> **Instructions for the task**
Without any pictures, restate the full set of records below exactly.

> **Provided material**
--------------------

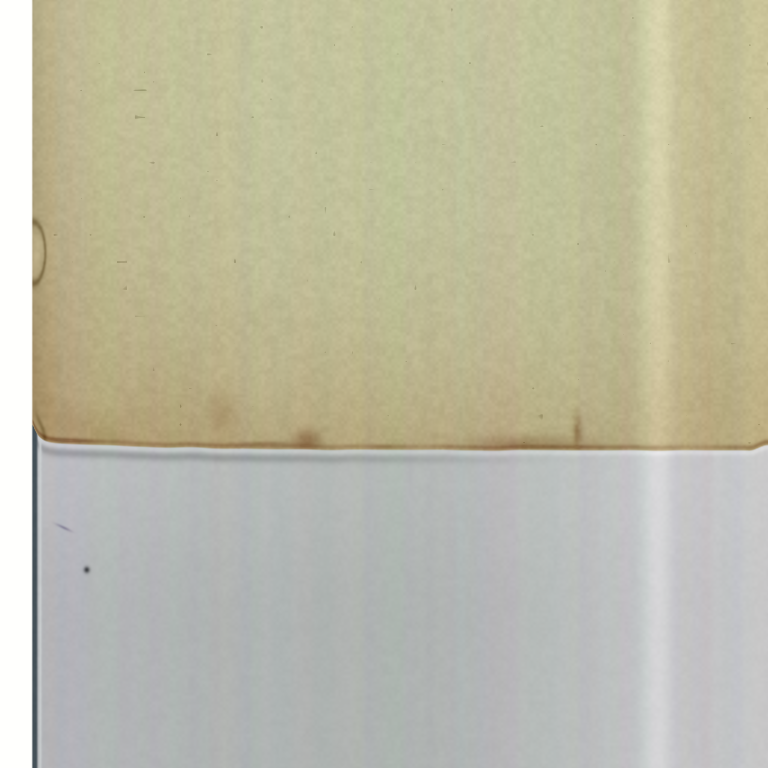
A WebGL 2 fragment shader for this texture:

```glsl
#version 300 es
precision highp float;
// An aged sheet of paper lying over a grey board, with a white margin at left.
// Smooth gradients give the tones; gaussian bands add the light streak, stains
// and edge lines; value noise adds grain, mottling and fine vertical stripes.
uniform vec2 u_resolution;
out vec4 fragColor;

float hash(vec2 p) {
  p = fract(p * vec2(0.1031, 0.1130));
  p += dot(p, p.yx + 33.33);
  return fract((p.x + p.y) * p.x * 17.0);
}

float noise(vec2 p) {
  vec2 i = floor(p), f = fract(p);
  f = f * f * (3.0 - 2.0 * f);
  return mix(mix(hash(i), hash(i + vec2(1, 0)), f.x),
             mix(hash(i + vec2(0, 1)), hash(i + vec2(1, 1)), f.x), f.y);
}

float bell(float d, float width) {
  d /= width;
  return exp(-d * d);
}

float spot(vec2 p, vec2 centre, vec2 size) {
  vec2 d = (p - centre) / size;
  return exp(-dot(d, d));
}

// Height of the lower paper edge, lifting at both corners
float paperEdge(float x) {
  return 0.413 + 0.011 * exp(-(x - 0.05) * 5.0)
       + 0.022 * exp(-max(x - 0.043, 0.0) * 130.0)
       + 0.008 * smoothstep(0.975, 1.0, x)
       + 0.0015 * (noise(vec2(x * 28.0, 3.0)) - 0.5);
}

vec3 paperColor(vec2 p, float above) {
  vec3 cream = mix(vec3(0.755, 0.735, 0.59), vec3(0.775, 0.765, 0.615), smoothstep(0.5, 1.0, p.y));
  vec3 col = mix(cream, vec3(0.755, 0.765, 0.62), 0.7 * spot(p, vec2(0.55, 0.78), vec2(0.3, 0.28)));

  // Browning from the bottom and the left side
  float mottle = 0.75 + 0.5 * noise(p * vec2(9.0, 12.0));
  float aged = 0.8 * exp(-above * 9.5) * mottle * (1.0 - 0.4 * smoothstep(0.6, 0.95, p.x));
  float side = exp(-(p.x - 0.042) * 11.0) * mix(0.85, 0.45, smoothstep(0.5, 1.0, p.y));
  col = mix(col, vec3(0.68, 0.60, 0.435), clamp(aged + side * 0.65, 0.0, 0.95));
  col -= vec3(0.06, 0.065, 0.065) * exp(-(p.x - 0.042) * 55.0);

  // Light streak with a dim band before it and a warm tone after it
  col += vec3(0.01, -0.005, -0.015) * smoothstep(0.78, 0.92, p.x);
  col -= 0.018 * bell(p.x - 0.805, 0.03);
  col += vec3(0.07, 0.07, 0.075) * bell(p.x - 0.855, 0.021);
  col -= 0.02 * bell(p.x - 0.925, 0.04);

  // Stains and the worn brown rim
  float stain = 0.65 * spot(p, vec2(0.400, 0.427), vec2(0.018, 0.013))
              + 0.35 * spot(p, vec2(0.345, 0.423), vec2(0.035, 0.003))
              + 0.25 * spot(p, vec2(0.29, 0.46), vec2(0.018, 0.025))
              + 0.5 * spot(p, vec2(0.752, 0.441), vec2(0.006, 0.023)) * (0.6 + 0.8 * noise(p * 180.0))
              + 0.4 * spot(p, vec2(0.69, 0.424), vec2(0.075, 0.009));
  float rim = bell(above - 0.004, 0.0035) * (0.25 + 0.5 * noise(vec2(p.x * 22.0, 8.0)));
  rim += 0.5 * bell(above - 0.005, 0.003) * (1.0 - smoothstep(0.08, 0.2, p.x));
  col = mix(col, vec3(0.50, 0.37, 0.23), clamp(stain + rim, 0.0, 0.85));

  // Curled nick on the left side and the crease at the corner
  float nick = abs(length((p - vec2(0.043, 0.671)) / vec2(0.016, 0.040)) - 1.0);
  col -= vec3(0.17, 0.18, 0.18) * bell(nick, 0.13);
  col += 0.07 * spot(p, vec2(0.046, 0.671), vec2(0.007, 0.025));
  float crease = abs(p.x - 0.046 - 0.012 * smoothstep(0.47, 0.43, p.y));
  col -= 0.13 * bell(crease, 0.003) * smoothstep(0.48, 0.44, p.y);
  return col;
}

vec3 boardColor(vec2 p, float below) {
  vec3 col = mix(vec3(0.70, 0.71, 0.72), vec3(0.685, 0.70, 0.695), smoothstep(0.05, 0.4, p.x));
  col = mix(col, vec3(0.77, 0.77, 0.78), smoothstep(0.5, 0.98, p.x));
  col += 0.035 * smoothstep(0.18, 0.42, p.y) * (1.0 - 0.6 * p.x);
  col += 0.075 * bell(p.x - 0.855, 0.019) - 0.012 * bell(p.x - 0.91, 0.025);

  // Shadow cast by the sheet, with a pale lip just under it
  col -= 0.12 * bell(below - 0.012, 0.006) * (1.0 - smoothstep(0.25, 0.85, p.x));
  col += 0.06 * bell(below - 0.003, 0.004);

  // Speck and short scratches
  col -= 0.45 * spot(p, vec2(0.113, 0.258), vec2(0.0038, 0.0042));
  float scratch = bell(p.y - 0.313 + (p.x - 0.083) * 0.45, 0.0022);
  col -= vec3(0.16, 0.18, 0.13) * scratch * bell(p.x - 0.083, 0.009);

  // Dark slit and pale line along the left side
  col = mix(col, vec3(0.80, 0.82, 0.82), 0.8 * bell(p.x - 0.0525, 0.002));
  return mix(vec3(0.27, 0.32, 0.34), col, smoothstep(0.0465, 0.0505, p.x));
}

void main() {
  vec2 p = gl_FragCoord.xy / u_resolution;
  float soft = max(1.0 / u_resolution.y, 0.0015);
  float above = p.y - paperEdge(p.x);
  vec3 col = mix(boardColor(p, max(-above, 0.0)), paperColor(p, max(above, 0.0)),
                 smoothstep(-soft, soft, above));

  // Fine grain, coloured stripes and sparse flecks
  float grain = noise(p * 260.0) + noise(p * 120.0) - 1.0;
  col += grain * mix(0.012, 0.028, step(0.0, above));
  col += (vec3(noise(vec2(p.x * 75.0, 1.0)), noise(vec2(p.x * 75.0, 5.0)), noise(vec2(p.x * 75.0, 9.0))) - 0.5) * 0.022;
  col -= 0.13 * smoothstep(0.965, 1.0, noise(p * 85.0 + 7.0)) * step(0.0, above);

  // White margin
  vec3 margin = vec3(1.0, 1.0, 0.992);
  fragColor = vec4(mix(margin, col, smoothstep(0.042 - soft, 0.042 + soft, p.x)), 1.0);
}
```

--------------------

> **Solution**
A WebGL 2 fragment shader for this texture:

```glsl
#version 300 es
precision highp float;
// An aged sheet of paper lying over a grey board, with a white margin at left.
// Smooth gradients give the tones; gaussian bands add the light streak, stains
// and edge lines; value noise adds grain, mottling and fine vertical stripes.
uniform vec2 u_resolution;
out vec4 fragColor;

float hash(vec2 p) {
  p = fract(p * vec2(0.1031, 0.1130));
  p += dot(p, p.yx + 33.33);
  return fract((p.x + p.y) * p.x * 17.0);
}

float noise(vec2 p) {
  vec2 i = floor(p), f = fract(p);
  f = f * f * (3.0 - 2.0 * f);
  return mix(mix(hash(i), hash(i + vec2(1, 0)), f.x),
             mix(hash(i + vec2(0, 1)), hash(i + vec2(1, 1)), f.x), f.y);
}

float bell(float d, float width) {
  d /= width;
  return exp(-d * d);
}

float spot(vec2 p, vec2 centre, vec2 size) {
  vec2 d = (p - centre) / size;
  return exp(-dot(d, d));
}

// Height of the lower paper edge, lifting at both corners
float paperEdge(float x) {
  return 0.413 + 0.011 * exp(-(x - 0.05) * 5.0)
       + 0.022 * exp(-max(x - 0.043, 0.0) * 130.0)
       + 0.008 * smoothstep(0.975, 1.0, x)
       + 0.0015 * (noise(vec2(x * 28.0, 3.0)) - 0.5);
}

vec3 paperColor(vec2 p, float above) {
  vec3 cream = mix(vec3(0.755, 0.735, 0.59), vec3(0.775, 0.765, 0.615), smoothstep(0.5, 1.0, p.y));
  vec3 col = mix(cream, vec3(0.755, 0.765, 0.62), 0.7 * spot(p, vec2(0.55, 0.78), vec2(0.3, 0.28)));

  // Browning from the bottom and the left side
  float mottle = 0.75 + 0.5 * noise(p * vec2(9.0, 12.0));
  float aged = 0.8 * exp(-above * 9.5) * mottle * (1.0 - 0.4 * smoothstep(0.6, 0.95, p.x));
  float side = exp(-(p.x - 0.042) * 11.0) * mix(0.85, 0.45, smoothstep(0.5, 1.0, p.y));
  col = mix(col, vec3(0.68, 0.60, 0.435), clamp(aged + side * 0.65, 0.0, 0.95));
  col -= vec3(0.06, 0.065, 0.065) * exp(-(p.x - 0.042) * 55.0);

  // Light streak with a dim band before it and a warm tone after it
  col += vec3(0.01, -0.005, -0.015) * smoothstep(0.78, 0.92, p.x);
  col -= 0.018 * bell(p.x - 0.805, 0.03);
  col += vec3(0.07, 0.07, 0.075) * bell(p.x - 0.855, 0.021);
  col -= 0.02 * bell(p.x - 0.925, 0.04);

  // Stains and the worn brown rim
  float stain = 0.65 * spot(p, vec2(0.400, 0.427), vec2(0.018, 0.013))
              + 0.35 * spot(p, vec2(0.345, 0.423), vec2(0.035, 0.003))
              + 0.25 * spot(p, vec2(0.29, 0.46), vec2(0.018, 0.025))
              + 0.5 * spot(p, vec2(0.752, 0.441), vec2(0.006, 0.023)) * (0.6 + 0.8 * noise(p * 180.0))
              + 0.4 * spot(p, vec2(0.69, 0.424), vec2(0.075, 0.009));
  float rim = bell(above - 0.004, 0.0035) * (0.25 + 0.5 * noise(vec2(p.x * 22.0, 8.0)));
  rim += 0.5 * bell(above - 0.005, 0.003) * (1.0 - smoothstep(0.08, 0.2, p.x));
  col = mix(col, vec3(0.50, 0.37, 0.23), clamp(stain + rim, 0.0, 0.85));

  // Curled nick on the left side and the crease at the corner
  float nick = abs(length((p - vec2(0.043, 0.671)) / vec2(0.016, 0.040)) - 1.0);
  col -= vec3(0.17, 0.18, 0.18) * bell(nick, 0.13);
  col += 0.07 * spot(p, vec2(0.046, 0.671), vec2(0.007, 0.025));
  float crease = abs(p.x - 0.046 - 0.012 * smoothstep(0.47, 0.43, p.y));
  col -= 0.13 * bell(crease, 0.003) * smoothstep(0.48, 0.44, p.y);
  return col;
}

vec3 boardColor(vec2 p, float below) {
  vec3 col = mix(vec3(0.70, 0.71, 0.72), vec3(0.685, 0.70, 0.695), smoothstep(0.05, 0.4, p.x));
  col = mix(col, vec3(0.77, 0.77, 0.78), smoothstep(0.5, 0.98, p.x));
  col += 0.035 * smoothstep(0.18, 0.42, p.y) * (1.0 - 0.6 * p.x);
  col += 0.075 * bell(p.x - 0.855, 0.019) - 0.012 * bell(p.x - 0.91, 0.025);

  // Shadow cast by the sheet, with a pale lip just under it
  col -= 0.12 * bell(below - 0.012, 0.006) * (1.0 - smoothstep(0.25, 0.85, p.x));
  col += 0.06 * bell(below - 0.003, 0.004);

  // Speck and short scratches
  col -= 0.45 * spot(p, vec2(0.113, 0.258), vec2(0.0038, 0.0042));
  float scratch = bell(p.y - 0.313 + (p.x - 0.083) * 0.45, 0.0022);
  col -= vec3(0.16, 0.18, 0.13) * scratch * bell(p.x - 0.083, 0.009);

  // Dark slit and pale line along the left side
  col = mix(col, vec3(0.80, 0.82, 0.82), 0.8 * bell(p.x - 0.0525, 0.002));
  return mix(vec3(0.27, 0.32, 0.34), col, smoothstep(0.0465, 0.0505, p.x));
}

void main() {
  vec2 p = gl_FragCoord.xy / u_resolution;
  float soft = max(1.0 / u_resolution.y, 0.0015);
  float above = p.y - paperEdge(p.x);
  vec3 col = mix(boardColor(p, max(-above, 0.0)), paperColor(p, max(above, 0.0)),
                 smoothstep(-soft, soft, above));

  // Fine grain, coloured stripes and sparse flecks
  float grain = noise(p * 260.0) + noise(p * 120.0) - 1.0;
  col += grain * mix(0.012, 0.028, step(0.0, above));
  col += (vec3(noise(vec2(p.x * 75.0, 1.0)), noise(vec2(p.x * 75.0, 5.0)), noise(vec2(p.x * 75.0, 9.0))) - 0.5) * 0.022;
  col -= 0.13 * smoothstep(0.965, 1.0, noise(p * 85.0 + 7.0)) * step(0.0, above);

  // White margin
  vec3 margin = vec3(1.0, 1.0, 0.992);
  fragColor = vec4(mix(margin, col, smoothstep(0.042 - soft, 0.042 + soft, p.x)), 1.0);
}
```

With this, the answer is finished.